Before you can receive the proper treatment for endometriosis, you have to find the right endometriosis specialist, someone who knows the disease and who knows how to treat you the way you deserve. This page will help you begin your search for one. There is nothing more crucial in this journey than finding the right specialist at the very beginning.
The wrong surgery
On average, patients who visit my office have already undergone two to three surgeries by general surgeons to alleviate their symptoms, none of which worked long term. They usually have had one or both ovaries removed, a hysterectomy, an appendectomy, or a bowel resection (part of the small or large intestine removed).
Often, they’ve been treated by surgeons who weren’t even gynecologists, let alone endometriosis surgery specialists. They were surgeons who weren’t certain what the problem was. But they thought they could solve the problem by removing part or all of an organ.

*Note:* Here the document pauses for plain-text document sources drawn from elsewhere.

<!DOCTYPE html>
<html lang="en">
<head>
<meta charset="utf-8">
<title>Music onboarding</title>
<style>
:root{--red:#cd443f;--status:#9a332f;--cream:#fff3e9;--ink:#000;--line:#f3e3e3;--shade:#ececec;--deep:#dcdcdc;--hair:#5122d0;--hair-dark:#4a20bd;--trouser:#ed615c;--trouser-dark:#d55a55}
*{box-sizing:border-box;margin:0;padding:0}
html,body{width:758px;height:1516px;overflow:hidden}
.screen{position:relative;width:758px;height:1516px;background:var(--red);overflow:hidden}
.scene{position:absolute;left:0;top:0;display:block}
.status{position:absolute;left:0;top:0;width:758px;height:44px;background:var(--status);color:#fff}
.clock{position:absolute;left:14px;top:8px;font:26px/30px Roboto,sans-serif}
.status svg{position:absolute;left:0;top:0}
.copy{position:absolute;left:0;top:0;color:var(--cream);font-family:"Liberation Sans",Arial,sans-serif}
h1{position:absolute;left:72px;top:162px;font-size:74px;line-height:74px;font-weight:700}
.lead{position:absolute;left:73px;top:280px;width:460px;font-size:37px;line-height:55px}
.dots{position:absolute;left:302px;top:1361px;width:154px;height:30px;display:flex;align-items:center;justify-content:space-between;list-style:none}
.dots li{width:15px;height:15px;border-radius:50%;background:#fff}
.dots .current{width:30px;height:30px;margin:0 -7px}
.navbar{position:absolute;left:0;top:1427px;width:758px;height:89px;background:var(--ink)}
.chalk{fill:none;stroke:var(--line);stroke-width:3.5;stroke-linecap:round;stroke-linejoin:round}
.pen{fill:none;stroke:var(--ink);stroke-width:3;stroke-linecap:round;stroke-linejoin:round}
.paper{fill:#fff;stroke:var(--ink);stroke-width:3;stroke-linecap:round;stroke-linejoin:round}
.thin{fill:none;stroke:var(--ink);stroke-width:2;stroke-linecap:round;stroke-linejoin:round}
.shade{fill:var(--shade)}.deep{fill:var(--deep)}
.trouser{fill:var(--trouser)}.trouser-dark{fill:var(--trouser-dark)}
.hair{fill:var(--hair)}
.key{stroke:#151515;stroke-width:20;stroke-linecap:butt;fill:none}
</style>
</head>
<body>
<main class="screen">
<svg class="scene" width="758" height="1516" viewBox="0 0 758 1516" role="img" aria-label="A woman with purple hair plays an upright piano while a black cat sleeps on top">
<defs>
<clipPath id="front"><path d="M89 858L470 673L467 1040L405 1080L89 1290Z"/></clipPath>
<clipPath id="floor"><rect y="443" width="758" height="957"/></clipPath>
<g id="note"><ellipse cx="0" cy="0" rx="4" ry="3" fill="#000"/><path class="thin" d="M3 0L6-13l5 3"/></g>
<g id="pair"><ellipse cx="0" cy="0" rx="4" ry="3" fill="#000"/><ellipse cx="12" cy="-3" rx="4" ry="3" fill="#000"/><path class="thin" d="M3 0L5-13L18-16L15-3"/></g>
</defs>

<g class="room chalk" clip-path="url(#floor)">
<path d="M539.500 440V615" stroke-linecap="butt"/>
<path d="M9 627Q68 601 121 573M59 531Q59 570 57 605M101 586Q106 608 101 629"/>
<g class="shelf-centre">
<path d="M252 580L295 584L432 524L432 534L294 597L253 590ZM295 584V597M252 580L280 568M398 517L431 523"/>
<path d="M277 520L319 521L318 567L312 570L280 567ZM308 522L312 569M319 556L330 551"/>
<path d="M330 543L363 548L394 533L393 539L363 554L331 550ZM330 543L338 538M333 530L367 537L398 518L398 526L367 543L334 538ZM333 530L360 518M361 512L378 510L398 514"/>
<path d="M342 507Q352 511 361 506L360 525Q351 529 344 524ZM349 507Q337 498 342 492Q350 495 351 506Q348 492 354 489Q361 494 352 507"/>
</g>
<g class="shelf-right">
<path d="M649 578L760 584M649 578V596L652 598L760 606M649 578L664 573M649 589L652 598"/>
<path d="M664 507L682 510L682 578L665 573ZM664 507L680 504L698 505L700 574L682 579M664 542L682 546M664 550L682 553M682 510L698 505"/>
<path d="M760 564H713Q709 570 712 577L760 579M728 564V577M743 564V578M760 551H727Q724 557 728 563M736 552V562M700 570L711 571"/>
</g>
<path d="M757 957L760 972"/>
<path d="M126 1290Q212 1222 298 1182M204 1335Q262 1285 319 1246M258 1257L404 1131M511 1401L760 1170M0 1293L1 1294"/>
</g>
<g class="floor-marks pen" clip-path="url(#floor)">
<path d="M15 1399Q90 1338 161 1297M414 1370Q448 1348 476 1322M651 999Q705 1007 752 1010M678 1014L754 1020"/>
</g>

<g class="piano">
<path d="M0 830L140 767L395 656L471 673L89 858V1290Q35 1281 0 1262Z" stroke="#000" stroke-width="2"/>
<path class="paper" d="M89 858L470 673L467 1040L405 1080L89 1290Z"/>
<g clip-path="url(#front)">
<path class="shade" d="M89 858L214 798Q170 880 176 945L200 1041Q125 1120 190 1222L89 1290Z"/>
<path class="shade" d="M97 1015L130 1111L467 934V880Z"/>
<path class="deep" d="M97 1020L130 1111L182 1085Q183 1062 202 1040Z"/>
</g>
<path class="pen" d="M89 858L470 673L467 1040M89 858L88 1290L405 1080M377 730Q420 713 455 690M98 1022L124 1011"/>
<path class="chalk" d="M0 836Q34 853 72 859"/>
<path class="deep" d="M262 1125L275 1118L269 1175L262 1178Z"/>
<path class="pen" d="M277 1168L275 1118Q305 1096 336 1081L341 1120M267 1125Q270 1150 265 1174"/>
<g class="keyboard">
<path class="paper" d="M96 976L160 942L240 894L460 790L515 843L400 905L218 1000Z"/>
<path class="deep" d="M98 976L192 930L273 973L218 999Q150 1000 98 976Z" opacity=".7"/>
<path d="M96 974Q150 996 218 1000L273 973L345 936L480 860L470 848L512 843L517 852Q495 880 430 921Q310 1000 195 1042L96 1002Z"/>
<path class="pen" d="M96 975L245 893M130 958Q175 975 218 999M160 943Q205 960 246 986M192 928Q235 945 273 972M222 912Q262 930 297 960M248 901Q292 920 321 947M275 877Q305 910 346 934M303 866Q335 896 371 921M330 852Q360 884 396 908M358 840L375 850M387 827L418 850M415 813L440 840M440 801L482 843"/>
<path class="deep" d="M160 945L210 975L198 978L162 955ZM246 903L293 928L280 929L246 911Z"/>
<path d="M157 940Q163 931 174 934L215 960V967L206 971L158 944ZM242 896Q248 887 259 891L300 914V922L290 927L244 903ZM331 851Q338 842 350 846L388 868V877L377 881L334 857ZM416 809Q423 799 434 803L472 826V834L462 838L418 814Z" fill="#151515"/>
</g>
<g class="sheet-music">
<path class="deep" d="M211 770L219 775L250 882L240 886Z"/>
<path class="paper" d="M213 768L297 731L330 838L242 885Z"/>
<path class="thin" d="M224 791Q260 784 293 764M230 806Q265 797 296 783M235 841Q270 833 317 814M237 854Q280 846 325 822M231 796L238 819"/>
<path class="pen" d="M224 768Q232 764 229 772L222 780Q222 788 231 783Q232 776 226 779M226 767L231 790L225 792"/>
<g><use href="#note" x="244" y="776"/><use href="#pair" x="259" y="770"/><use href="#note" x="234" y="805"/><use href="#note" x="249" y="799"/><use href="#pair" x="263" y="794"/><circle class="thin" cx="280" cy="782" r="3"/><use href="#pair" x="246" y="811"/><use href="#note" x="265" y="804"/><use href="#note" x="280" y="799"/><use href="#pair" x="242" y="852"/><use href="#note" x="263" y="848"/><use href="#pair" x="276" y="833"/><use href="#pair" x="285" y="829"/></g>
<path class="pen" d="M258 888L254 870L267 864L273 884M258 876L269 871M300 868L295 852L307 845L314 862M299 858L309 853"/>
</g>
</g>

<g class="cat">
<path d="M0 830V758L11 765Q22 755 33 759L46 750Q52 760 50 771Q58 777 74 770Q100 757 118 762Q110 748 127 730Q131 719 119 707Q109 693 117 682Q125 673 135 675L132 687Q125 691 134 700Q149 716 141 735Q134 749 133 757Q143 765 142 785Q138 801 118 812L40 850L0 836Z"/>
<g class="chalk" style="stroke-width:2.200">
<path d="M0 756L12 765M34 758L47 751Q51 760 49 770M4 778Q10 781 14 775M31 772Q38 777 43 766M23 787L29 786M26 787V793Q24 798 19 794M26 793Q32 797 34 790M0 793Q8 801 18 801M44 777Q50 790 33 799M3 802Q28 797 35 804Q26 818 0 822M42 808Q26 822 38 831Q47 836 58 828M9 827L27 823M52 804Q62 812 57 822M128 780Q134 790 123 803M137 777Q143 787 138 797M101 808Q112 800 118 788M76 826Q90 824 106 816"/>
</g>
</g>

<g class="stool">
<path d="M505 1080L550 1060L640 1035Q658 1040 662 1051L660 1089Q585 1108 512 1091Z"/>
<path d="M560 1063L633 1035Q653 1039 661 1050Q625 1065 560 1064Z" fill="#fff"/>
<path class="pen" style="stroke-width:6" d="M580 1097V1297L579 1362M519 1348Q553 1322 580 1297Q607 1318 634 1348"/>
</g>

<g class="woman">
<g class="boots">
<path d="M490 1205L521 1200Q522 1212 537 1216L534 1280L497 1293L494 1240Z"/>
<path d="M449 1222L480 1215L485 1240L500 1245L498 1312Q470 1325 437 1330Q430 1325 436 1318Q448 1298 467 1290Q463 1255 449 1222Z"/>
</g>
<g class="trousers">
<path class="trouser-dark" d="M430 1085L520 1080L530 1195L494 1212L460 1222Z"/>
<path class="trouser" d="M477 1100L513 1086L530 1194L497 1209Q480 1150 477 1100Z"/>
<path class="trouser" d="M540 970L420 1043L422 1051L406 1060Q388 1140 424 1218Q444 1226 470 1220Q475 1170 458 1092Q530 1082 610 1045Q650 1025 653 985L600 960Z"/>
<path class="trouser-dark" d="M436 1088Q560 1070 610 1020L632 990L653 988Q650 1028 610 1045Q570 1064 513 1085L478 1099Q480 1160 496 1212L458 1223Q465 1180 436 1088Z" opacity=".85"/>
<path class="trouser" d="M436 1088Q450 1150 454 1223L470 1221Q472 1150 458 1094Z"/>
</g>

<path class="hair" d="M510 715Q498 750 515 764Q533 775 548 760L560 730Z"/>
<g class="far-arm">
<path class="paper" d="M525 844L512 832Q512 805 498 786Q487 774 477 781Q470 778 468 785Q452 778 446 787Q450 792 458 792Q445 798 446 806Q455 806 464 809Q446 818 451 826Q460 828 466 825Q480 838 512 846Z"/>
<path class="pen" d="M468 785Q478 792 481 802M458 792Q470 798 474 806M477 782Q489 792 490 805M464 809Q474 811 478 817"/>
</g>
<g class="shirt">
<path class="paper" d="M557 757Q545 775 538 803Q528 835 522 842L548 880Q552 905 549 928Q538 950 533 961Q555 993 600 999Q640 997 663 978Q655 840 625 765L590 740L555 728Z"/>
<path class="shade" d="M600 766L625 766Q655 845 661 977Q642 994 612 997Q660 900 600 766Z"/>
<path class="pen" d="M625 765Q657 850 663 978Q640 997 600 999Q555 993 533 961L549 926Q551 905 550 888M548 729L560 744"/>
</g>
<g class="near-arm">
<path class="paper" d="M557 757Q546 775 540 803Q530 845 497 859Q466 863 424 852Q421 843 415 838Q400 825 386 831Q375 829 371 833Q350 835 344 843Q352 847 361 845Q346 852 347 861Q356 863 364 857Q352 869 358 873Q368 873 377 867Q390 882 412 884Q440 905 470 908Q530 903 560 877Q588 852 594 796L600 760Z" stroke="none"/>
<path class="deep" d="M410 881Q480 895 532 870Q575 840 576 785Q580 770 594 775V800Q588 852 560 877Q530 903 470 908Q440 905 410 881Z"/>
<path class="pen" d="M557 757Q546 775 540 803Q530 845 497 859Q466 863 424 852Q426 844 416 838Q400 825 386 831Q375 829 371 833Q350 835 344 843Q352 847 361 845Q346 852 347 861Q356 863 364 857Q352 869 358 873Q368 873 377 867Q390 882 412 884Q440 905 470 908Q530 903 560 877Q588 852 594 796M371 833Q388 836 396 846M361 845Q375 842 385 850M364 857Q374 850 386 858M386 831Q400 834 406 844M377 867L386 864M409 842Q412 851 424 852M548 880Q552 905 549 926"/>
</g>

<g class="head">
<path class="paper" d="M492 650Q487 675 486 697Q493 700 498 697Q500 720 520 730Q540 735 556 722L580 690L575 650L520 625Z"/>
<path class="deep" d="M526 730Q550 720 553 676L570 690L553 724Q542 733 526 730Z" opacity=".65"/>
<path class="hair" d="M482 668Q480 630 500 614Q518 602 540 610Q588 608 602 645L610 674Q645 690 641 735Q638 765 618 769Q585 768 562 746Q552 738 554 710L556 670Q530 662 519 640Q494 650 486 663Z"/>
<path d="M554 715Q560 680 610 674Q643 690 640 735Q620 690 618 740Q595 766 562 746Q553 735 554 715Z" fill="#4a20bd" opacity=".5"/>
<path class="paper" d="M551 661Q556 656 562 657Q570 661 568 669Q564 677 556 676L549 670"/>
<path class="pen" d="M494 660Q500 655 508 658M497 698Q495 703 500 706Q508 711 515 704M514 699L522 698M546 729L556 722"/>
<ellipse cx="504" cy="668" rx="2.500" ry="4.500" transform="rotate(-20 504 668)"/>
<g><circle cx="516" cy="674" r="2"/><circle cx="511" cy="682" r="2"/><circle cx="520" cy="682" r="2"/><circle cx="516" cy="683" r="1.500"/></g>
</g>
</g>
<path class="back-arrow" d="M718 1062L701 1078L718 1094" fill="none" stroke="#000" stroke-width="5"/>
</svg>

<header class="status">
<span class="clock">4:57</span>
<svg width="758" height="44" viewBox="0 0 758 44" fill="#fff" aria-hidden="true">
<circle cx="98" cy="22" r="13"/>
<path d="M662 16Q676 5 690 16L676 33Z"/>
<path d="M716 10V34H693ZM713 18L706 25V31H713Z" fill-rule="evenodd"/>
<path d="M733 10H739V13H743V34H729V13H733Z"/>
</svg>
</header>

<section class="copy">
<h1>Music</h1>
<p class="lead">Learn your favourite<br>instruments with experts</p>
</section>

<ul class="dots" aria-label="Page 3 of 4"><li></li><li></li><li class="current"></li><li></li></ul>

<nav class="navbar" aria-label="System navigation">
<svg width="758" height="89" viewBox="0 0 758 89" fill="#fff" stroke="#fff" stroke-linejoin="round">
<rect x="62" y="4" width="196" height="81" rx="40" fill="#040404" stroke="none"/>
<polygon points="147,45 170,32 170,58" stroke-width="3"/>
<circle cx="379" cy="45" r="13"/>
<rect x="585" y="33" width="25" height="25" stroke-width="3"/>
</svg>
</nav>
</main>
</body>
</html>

Many of my first-time patients have already seen multiple doctors. These ranged from general practitioners to gynecologists to specialists for diseases or conditions unrelated to endometriosis. These doctors often prescribed medications such as painkillers and antidepressants that negatively affected the patients’ moods and did nothing to treat what was really wrong.
This is the primary reason why it takes more than a decade for individuals with endometriosis to receive the right diagnosis.
Doing the research
Anytime we need a service to improve our lives, we have to do research to be sure it is right for us. Otherwise, we’re wasting valuable time and money. And in the matter of our health, when our quality of life is on the line, nothing is more important than finding the right doctor.
The right endometriosis specialist
“The right doctor” for treating endometriosis isn’t just anyone who is an expert in their field or has certifications and awards hanging on their wall. You need a doctor who has a thorough knowledge of the disease. This includes every symptom, exceptional surgical skills and training, and access to the most modern surgical equipment and techniques.
The right doctor should understand the various options to treat the disease. He or she should be open to applying those treatments, including the correct type of surgery, birth control, physical therapy, and hormonal therapy.
The right doctor should listen to you patiently and have compassion. They should be able to explain everything to you in the simplest terms. They should be able to answer all of your questions to your satisfaction. And they should always be present in the moment with you. This includes when performing surgery on you or meeting with you for the first time. You should never be treated as a number or rushed through.
Being referred to an endometriosis specialist
Many of my patients are referred to me by other patients on whom I’ve operated. Often it will be a friend or relative who refers them. But with so many social media groups and websites today about endometriosis, many patients are referred to me by someone they’ve never met, but who has the same symptoms and negative past experiences with other doctors.
A gastroenterologist, urologist, or general gynecologist can also refer you to an endometriosis specialist. And you should look at any online reviews on doctors you are considering. But, ultimately, nothing may be more valuable than speaking to other patients. And in the endometriosis community, as silent as this disease has been for so long, there are many courageous individuals today who are willing to share their stories to help you.
One woman, Melissa, who eventually became my patient and tells her story in my second book EndoMEtriosis: A Guide for Girls, diagnosed herself with endometriosis after years of pelvic pain. Following an unsuccessful surgery by her gynecologist, Melissa joined an endometriosis chat room online. It was where a woman talked about the surgery she’d had with an endometriosis specialist in Georgia. The surgery in question was laparoscopic deep-excision surgery, which is my gold standard for treating the disease.
“I’d never heard of it. And I wasn’t about to let her go until I learned all about it,” Melissa said. “I hit her hard with questions. What were her symptoms? How was this surgery different from laser surgery? How was she feeling now? She was happy to reply to every question I had. She was the first person who really understood me, who could relate to me, who knew the pain. All these years, and it took a stranger to come through.”
This website is an online resource textbook on endometriosis. It contains information about the scientific explanations of each condition. It also has information about endometriosis specialists, including qualifications they should have, what questions you should ask, and what you should bring to and expect from your appointments to receive the best endometriosis care.
I recommend putting every effort you can into finding an endometriosis specialist. Don’t settle for just anyone. The right doctor and the correct treatment plan are critical. It will be the most crucial piece of your journey toward healing.